Reports on a British Library‐funded investigation of the impact of an eight‐week library closure on the behaviour and attitudes of public library users in Sheffield. Surveys of users, bookshops and other libraries provided evidence about the importance of individual services to users, the possible replacement of services from other sources, and the effect of the closure on the local infrastructure. An assessment was made of the robustness of the library habit and its vulnerability to competition. This was accomplished by investigating the take‐up of alternative leisure pursuits, users’ future intentions, and by comparing forecast with actual book issues for the six months following the end of the strike. The data suggest that for the vast majority of library users the public library is a service of great value, enhancing quality of life, and fulfilling an essential need that no other pursuit or activity satisfies.
In the last four years, since Volume I of this Bibliography first appeared, there has been an explosion of literature in all the main functional areas of business. This…
In the last four years, since Volume I of this Bibliography first appeared, there has been an explosion of literature in all the main functional areas of business. This wealth of material poses problems for the researcher in management studies — and, of course, for the librarian: uncovering what has been written in any one area is not an easy task. This volume aims to help the librarian and the researcher overcome some of the immediate problems of identification of material. It is an annotated bibliography of management, drawing on the wide variety of literature produced by MCB University Press. Over the last four years, MCB University Press has produced an extensive range of books and serial publications covering most of the established and many of the developing areas of management. This volume, in conjunction with Volume I, provides a guide to all the material published so far.
Reports the first stage of an investigation into the public library workforce in the UK. The investigation consisted of a postal survey of all UK public library…

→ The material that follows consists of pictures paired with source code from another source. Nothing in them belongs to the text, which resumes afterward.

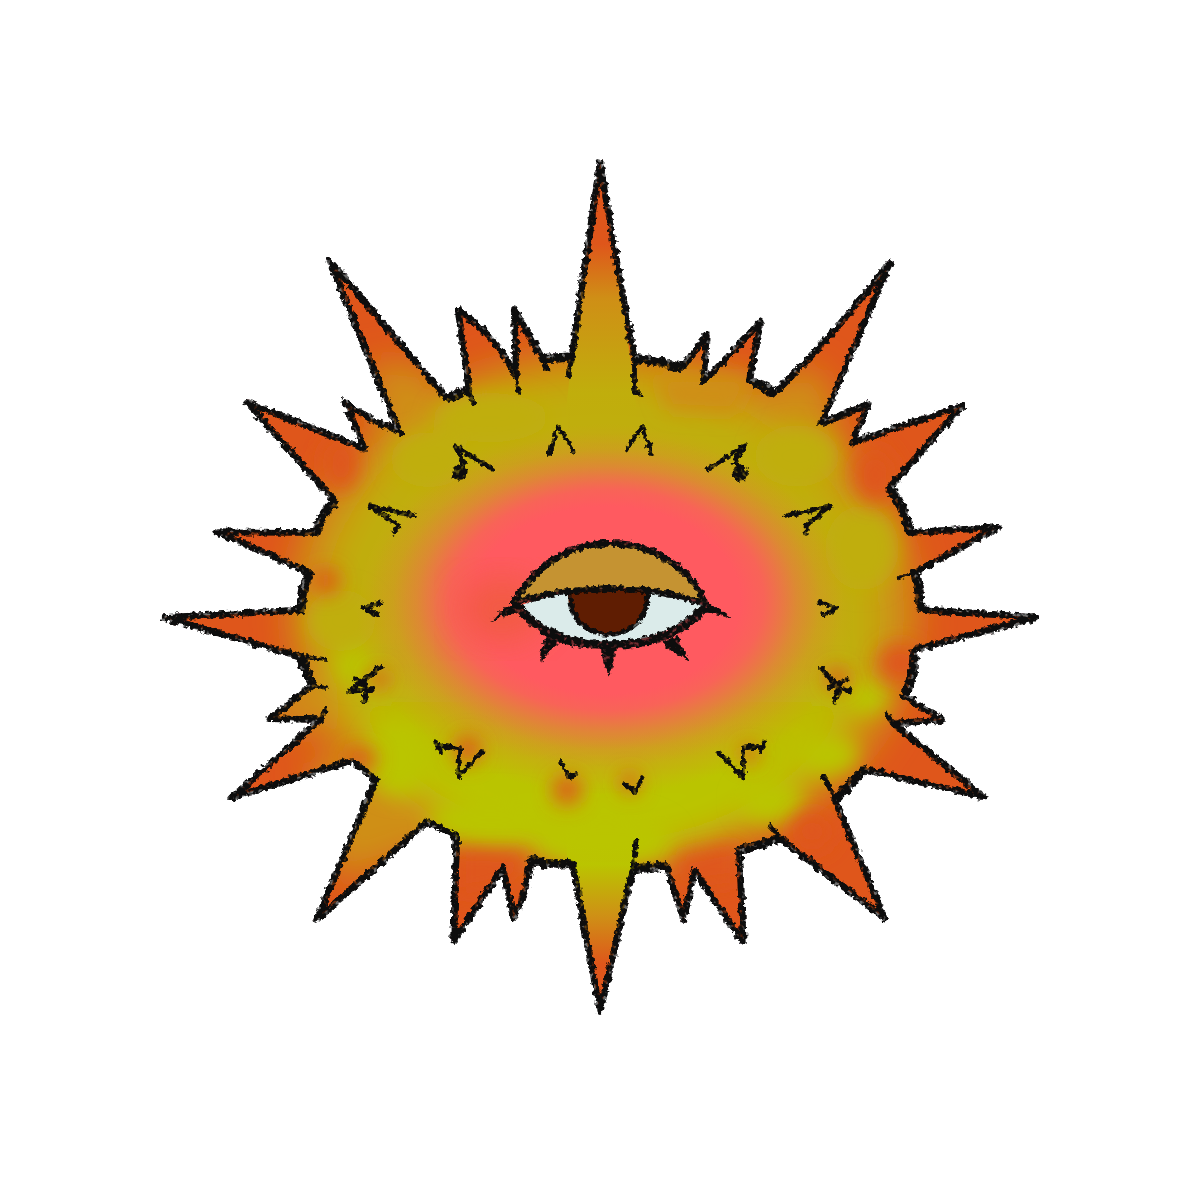
<!DOCTYPE html>
<html lang="en">
<head>
<meta charset="utf-8">
<title>Sun with a sleepy eye</title>
<style>
  :root {
    --paper: #ffffff;
    --ink: #0d0b0c;
    --flame: #df561b;
    --ochre: #cf8f16;
    --olive: #c0ae0c;
    --lime: #bac500;
    --gold: #d09c22;
    --coral: #ff5a60;
    --ember: #f25a42;
    --lid: #c59332;
    --eye-white: #dbebea;
    --iris: #5f1d02;
  }
  html, body { margin: 0; padding: 0; background: var(--paper); overflow: hidden; }
  .canvas { width: 1200px; height: 1200px; overflow: hidden; background: var(--paper); }
  .canvas svg { display: block; width: 1200px; height: 1200px; }

  .flame { fill: var(--flame); }
  .ochre { fill: var(--ochre); }
  .olive { fill: var(--olive); }
  .lime { fill: var(--lime); }
  .gold { fill: var(--gold); }
  .ember { fill: var(--ember); }
  .stop-ochre { stop-color: var(--ochre); }
  .stop-olive { stop-color: var(--olive); }
  .stop-lime { stop-color: var(--lime); }
  .stop-gold { stop-color: var(--gold); }
  .stop-coral { stop-color: var(--coral); }
  .stop-flame { stop-color: var(--flame); }

  .line { fill: none; stroke: var(--ink); stroke-linecap: round; stroke-linejoin: round; }
  .contour { stroke-width: 8.5; }
  .rim { stroke-width: 12; stroke-linecap: butt; }
  .tick { stroke-width: 6; }
  .tick-fine { stroke-width: 4.5; }
  .ink { fill: var(--ink); }
  .lid { fill: var(--lid); }
  .eye-white { fill: var(--eye-white); }
  .iris { fill: var(--iris); }
</style>
</head>
<body>
<main class="canvas">
<svg viewBox="0 0 1566 1566" role="img" aria-label="A spiky orange and yellow sun with one half-closed eye at its centre">
  <defs>
    <path id="sun-outline" d="M783 212 L804 338 L828 468 Q858 470 890 480 L922 436 L918 497 Q955 462 992 420 L978 497 Q996 502 1012 512 Q1100 425 1162 342 L1072 552 L1133 528 L1112 578 L1255 530 L1160 637 Q1181 662 1187 695 L1303 688 L1192 748 Q1201 770 1200 795 L1352 806 L1193 848 Q1193 885 1180 908 L1230 940 L1166 944 L1284 1040 L1128 1004 L1090 1044 L1154 1198 L1018 1094 L965 1108 L970 1230 L906 1136 L892 1200 L870 1130 L826 1134 L783 1320 L747 1126 Q720 1131 692 1122 Q688 1165 670 1198 L656 1132 L592 1228 L596 1092 L558 1072 L413 1200 L491 1018 L460 992 L302 1041 L418 939 L352 938 L408 894 Q398 875 393 857 L214 806 L393 796 Q394 770 404 747 L283 694 L412 695 Q418 670 438 655 L322 525 L476 586 L450 524 Q482 550 520 562 L430 340 L583 520 L612 508 L598 405 Q645 435 674 492 L671 404 L708 468 L746 466 Z"/>

    <clipPath id="sun-clip"><use href="#sun-outline"/></clipPath>
    <path id="eye-opening" d="M680 790 Q735 768 795 768 Q860 768 918 790 Q870 838 795 838 Q715 838 680 790 Z"/>
    <clipPath id="eye-clip"><use href="#eye-opening"/></clipPath>

    <linearGradient id="body-tone" x1="0" y1="0" x2="0" y2="1">
      <stop offset="0" class="stop-olive"/>
      <stop offset=".55" class="stop-olive"/>
      <stop offset=".85" class="stop-lime"/>
      <stop offset="1" class="stop-lime"/>
    </linearGradient>
    <linearGradient id="top-ray" gradientUnits="userSpaceOnUse" x1="0" y1="250" x2="0" y2="560">
      <stop offset="0" class="stop-flame"/>
      <stop offset=".22" class="stop-flame"/>
      <stop offset=".45" class="stop-ochre"/>
      <stop offset=".85" class="stop-olive"/>
      <stop offset="1" class="stop-olive" stop-opacity="0"/>
    </linearGradient>
    <linearGradient id="bottom-ray" gradientUnits="userSpaceOnUse" x1="0" y1="1300" x2="0" y2="1070">
      <stop offset="0" class="stop-flame"/>
      <stop offset=".18" class="stop-flame"/>
      <stop offset=".45" class="stop-ochre"/>
      <stop offset=".75" class="stop-lime"/>
      <stop offset="1" class="stop-lime" stop-opacity="0"/>
    </linearGradient>
    <radialGradient id="heart-glow">
      <stop offset="0" class="stop-coral"/>
      <stop offset=".56" class="stop-coral"/>
      <stop offset=".66" class="stop-coral" stop-opacity=".86"/>
      <stop offset=".8" class="stop-coral" stop-opacity=".32"/>
      <stop offset=".9" class="stop-coral" stop-opacity=".08"/>
      <stop offset="1" class="stop-coral" stop-opacity="0"/>
    </radialGradient>
    <radialGradient id="gold-halo">
      <stop offset="0" class="stop-gold"/>
      <stop offset=".68" class="stop-gold"/>
      <stop offset="1" class="stop-gold" stop-opacity="0"/>
    </radialGradient>

    <filter id="soft" x="-50%" y="-50%" width="200%" height="200%"><feGaussianBlur stdDeviation="13"/></filter>
    <filter id="softer" x="-30%" y="-30%" width="160%" height="160%"><feGaussianBlur stdDeviation="22"/></filter>
    <filter id="charcoal" filterUnits="userSpaceOnUse" x="180" y="180" width="1210" height="1180">
      <feTurbulence type="fractalNoise" baseFrequency=".16" numOctaves="2" seed="4" result="grain"/>
      <feDisplacementMap in="SourceGraphic" in2="grain" scale="9" xChannelSelector="R" yChannelSelector="G" result="rough"/>
      <feColorMatrix in="grain" type="matrix" values="0 0 0 0 0  0 0 0 0 0  0 0 0 0 0  0 0 -7 0 4.9" result="speckle"/>
      <feComposite in="rough" in2="speckle" operator="in" result="worn"/>
      <feComponentTransfer in="rough" result="faint"><feFuncA type="linear" slope=".62"/></feComponentTransfer>
      <feMerge result="stroke"><feMergeNode in="faint"/><feMergeNode in="worn"/></feMerge>
      <feGaussianBlur in="stroke" stdDeviation=".7"/>
    </filter>
  </defs>

  <g id="sun-colour" clip-path="url(#sun-clip)">
    <rect class="flame" x="200" y="200" width="1170" height="1140"/>
    <g filter="url(#softer)">
      <ellipse class="ochre" cx="787" cy="798" rx="410" ry="340"/>
      <path class="ochre" d="M480 470 L560 480 L590 620 L500 600 Z M1010 490 L1070 480 L1100 560 L1010 600 Z M400 1000 L520 970 L580 1100 L440 1150 Z M350 900 L440 880 L450 950 L350 950 Z"/>
      <ellipse cx="785" cy="803" rx="362" ry="308" fill="url(#body-tone)"/>
    </g>

    <g id="olive-patches" filter="url(#soft)">
      <ellipse class="olive" cx="640" cy="545" rx="75" ry="32"/>
      <ellipse class="olive" cx="560" cy="600" rx="50" ry="36"/>
      <ellipse class="olive" cx="1040" cy="595" rx="55" ry="40"/>
      <ellipse class="olive" cx="1125" cy="715" rx="48" ry="55"/>
      <ellipse class="olive" cx="445" cy="810" rx="45" ry="40"/>
      <ellipse class="lime" cx="465" cy="870" rx="28" ry="22"/>
      <ellipse class="lime" cx="520" cy="990" rx="42" ry="50"/>
      <ellipse class="lime" cx="640" cy="1070" rx="80" ry="32"/>
      <ellipse class="lime" cx="790" cy="1095" rx="90" ry="36"/>
      <ellipse class="lime" cx="1005" cy="1045" rx="42" ry="28"/>
      <ellipse class="lime" cx="1080" cy="985" rx="40" ry="26"/>
      <ellipse class="lime" cx="1130" cy="910" rx="30" ry="22"/>
    </g>

    <g id="flame-patches" filter="url(#soft)">
      <path class="ochre" d="M855 490 L985 490 L960 540 L870 535 Z"/>
      <ellipse class="flame" cx="425" cy="758" rx="18" ry="16"/>
      <ellipse class="flame" cx="1142" cy="620" rx="28" ry="36"/>
      <ellipse class="flame" cx="445" cy="605" rx="24" ry="36"/>
      <ellipse class="flame" cx="1175" cy="865" rx="30" ry="26"/>
      <ellipse class="flame" cx="470" cy="990" rx="22" ry="14"/>
      <ellipse class="flame" cx="1060" cy="1085" rx="28" ry="26"/>
      <path class="flame" d="M596 1112 L690 1112 L680 1150 L596 1170 Z"/>
      <path class="flame" d="M882 1118 L965 1100 L965 1150 L890 1160 Z"/>
    </g>

    <path d="M783 205 L806 338 L834 560 L736 560 L760 338 Z" fill="url(#top-ray)"/>
    <path d="M783 1325 L740 1120 L740 1070 L834 1070 L828 1130 Z" fill="url(#bottom-ray)"/>

    <ellipse cx="790" cy="795" rx="325" ry="242" fill="url(#gold-halo)"/>
    <ellipse cx="792" cy="783" rx="310" ry="218" fill="url(#heart-glow)"/>
    <ellipse class="ember" cx="655" cy="795" rx="55" ry="42" filter="url(#softer)"/>

    <g id="small-sparks" filter="url(#soft)">
      <circle class="flame" cx="740" cy="1031" r="19"/>
      <circle class="flame" cx="822" cy="1022" r="13"/>
      <circle class="flame" cx="610" cy="978" r="18"/>
      <circle class="flame" cx="978" cy="984" r="12"/>
      <circle class="flame" cx="494" cy="886" r="13"/>
      <circle class="flame" cx="1093" cy="886" r="15"/>
    </g>
  </g>

  <g id="sun-linework" filter="url(#charcoal)">
    <use class="line contour" href="#sun-outline"/>
    <path class="line rim" d="M828 468 Q858 470 890 480 M978 497 Q996 502 1012 514 M1160 637 Q1181 662 1187 695 M1194 748 Q1201 770 1200 795 M1193 848 Q1193 885 1180 910 M393 796 Q394 770 404 747 M412 695 Q418 670 438 655 M393 857 Q398 875 408 894 M708 468 L746 466 M583 520 L612 508 M747 1126 Q720 1131 692 1122 M826 1134 L870 1130 M965 1110 L1020 1094 M1090 1044 L1128 1004"/>
    <path class="line tick" d="M746 466 L742 492 M828 468 L828 512 M612 508 L617 526 M674 492 L677 512 M708 468 L714 482 M520 562 L524 566 M1018 1094 L1005 1077 M1090 1044 L1075 1012 M826 1134 L830 1098 M1166 944 L1157 932 M418 939 L424 927"/>
    <path class="line tick-fine" d="M393 857 L426 860 M404 747 L408 749 M1192 748 L1174 754 M408 894 L426 898 M828 512 L840 517"/>

    <g id="inner-ticks">
      <path class="line tick-fine" d="M718 594 L728 556 L750 590 M850 594 L838 556 L817 588"/>
      <path class="line tick" d="M720 582 L718 592 M848 582 L850 592"/>
      <path class="line tick" d="M642 612 L594 582 L606 606 M924 612 L972 582 L958 604 L970 612"/>
      <circle class="ink" cx="600" cy="617" r="10"/>
      <circle class="ink" cx="966" cy="617" r="10"/>
      <path class="line tick" d="M541 673 L482 660 L520 686 L514 696 M1026 673 L1084 660 L1052 686 L1052 696"/>
      <path class="line tick" d="M475 793 L496 787 M479 796 L493 802 M1092 793 L1070 787 M1089 796 L1074 802"/>
      <path class="line tick" d="M496 871 L456 902 L486 900 M464 886 L478 896 L476 916 M1072 872 L1094 898 L1110 902 M1082 897 L1104 888 M1096 898 L1088 916"/>
      <path class="line tick" d="M568 968 L576 982 M570 972 L600 977 L598 1014 L629 981 M998 968 L992 982 M996 974 L970 976 L970 1014 L938 982"/>
      <path class="line tick-fine" d="M732 994 L742 1014 L751 1010 M839 1013 L829 1035 L814 1022"/>
      <path class="line tick" d="M740 1014 L748 1012 M820 1027 L829 1032"/>
    </g>
  </g>

  <g id="eye">
    <path class="lid" d="M670 786 C700 736 745 709 795 709 C850 709 900 740 921 787 Q860 766 795 767 Q730 768 670 786 Z"/>
    <use class="eye-white" href="#eye-opening"/>
    <g clip-path="url(#eye-clip)">
      <circle class="iris" cx="794" cy="775" r="53"/>
    </g>
    <g id="eye-linework" filter="url(#charcoal)">
      <path class="line contour" d="M670 786 C700 736 745 709 795 709 C850 709 900 740 921 787"/>
      <path class="line contour" d="M672 786 Q730 769 795 768 Q860 768 921 788"/>
      <path class="line tick" d="M744 774 C743 806 765 828 794 828 C824 828 846 806 845 774"/>
      <path class="line rim" d="M676 792 Q715 842 795 842 Q872 842 920 793"/>
      <path class="ink" d="M690 797 Q664 800 640 811 Q654 794 674 785 Z M912 798 Q934 800 955 807 Q940 793 918 786 Z M716 830 L734 838 Q714 846 706 866 Q702 846 716 830 Z M784 844 L806 844 Q802 862 795 884 Q786 864 784 844 Z M862 838 L884 830 Q890 846 899 862 Q880 854 862 838 Z"/>
    </g>
  </g>
</svg>
</main>
</body>
</html>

Reports the first stage of an investigation into the public library workforce in the UK. The investigation consisted of a postal survey of all UK public library authorities and had an 80 per cent response rate. Information and data were collected concerning recruitment and retention. The results indicate a high level of variation in attitudes and practices. There is evidence that some authorities that have career development initiatives are twice as likely to be actively recruiting candidates, and a statistically significant relationship between the length of stay of new professionals and ongoing career development. There is evidence of a new trend in recruitment which emphasises specific qualities, skills and abilities which candidates offer, rather than possession of a single qualification. It was found that there is staff retention by default.
I approach this work in the knowledge that the recruitment and selection of staff is one of the most neglected areas of library management. I have been unable to trace any monograph devoted to the subject published during the past 10 years and few general books on library management spare more than a cursory glance in its direction.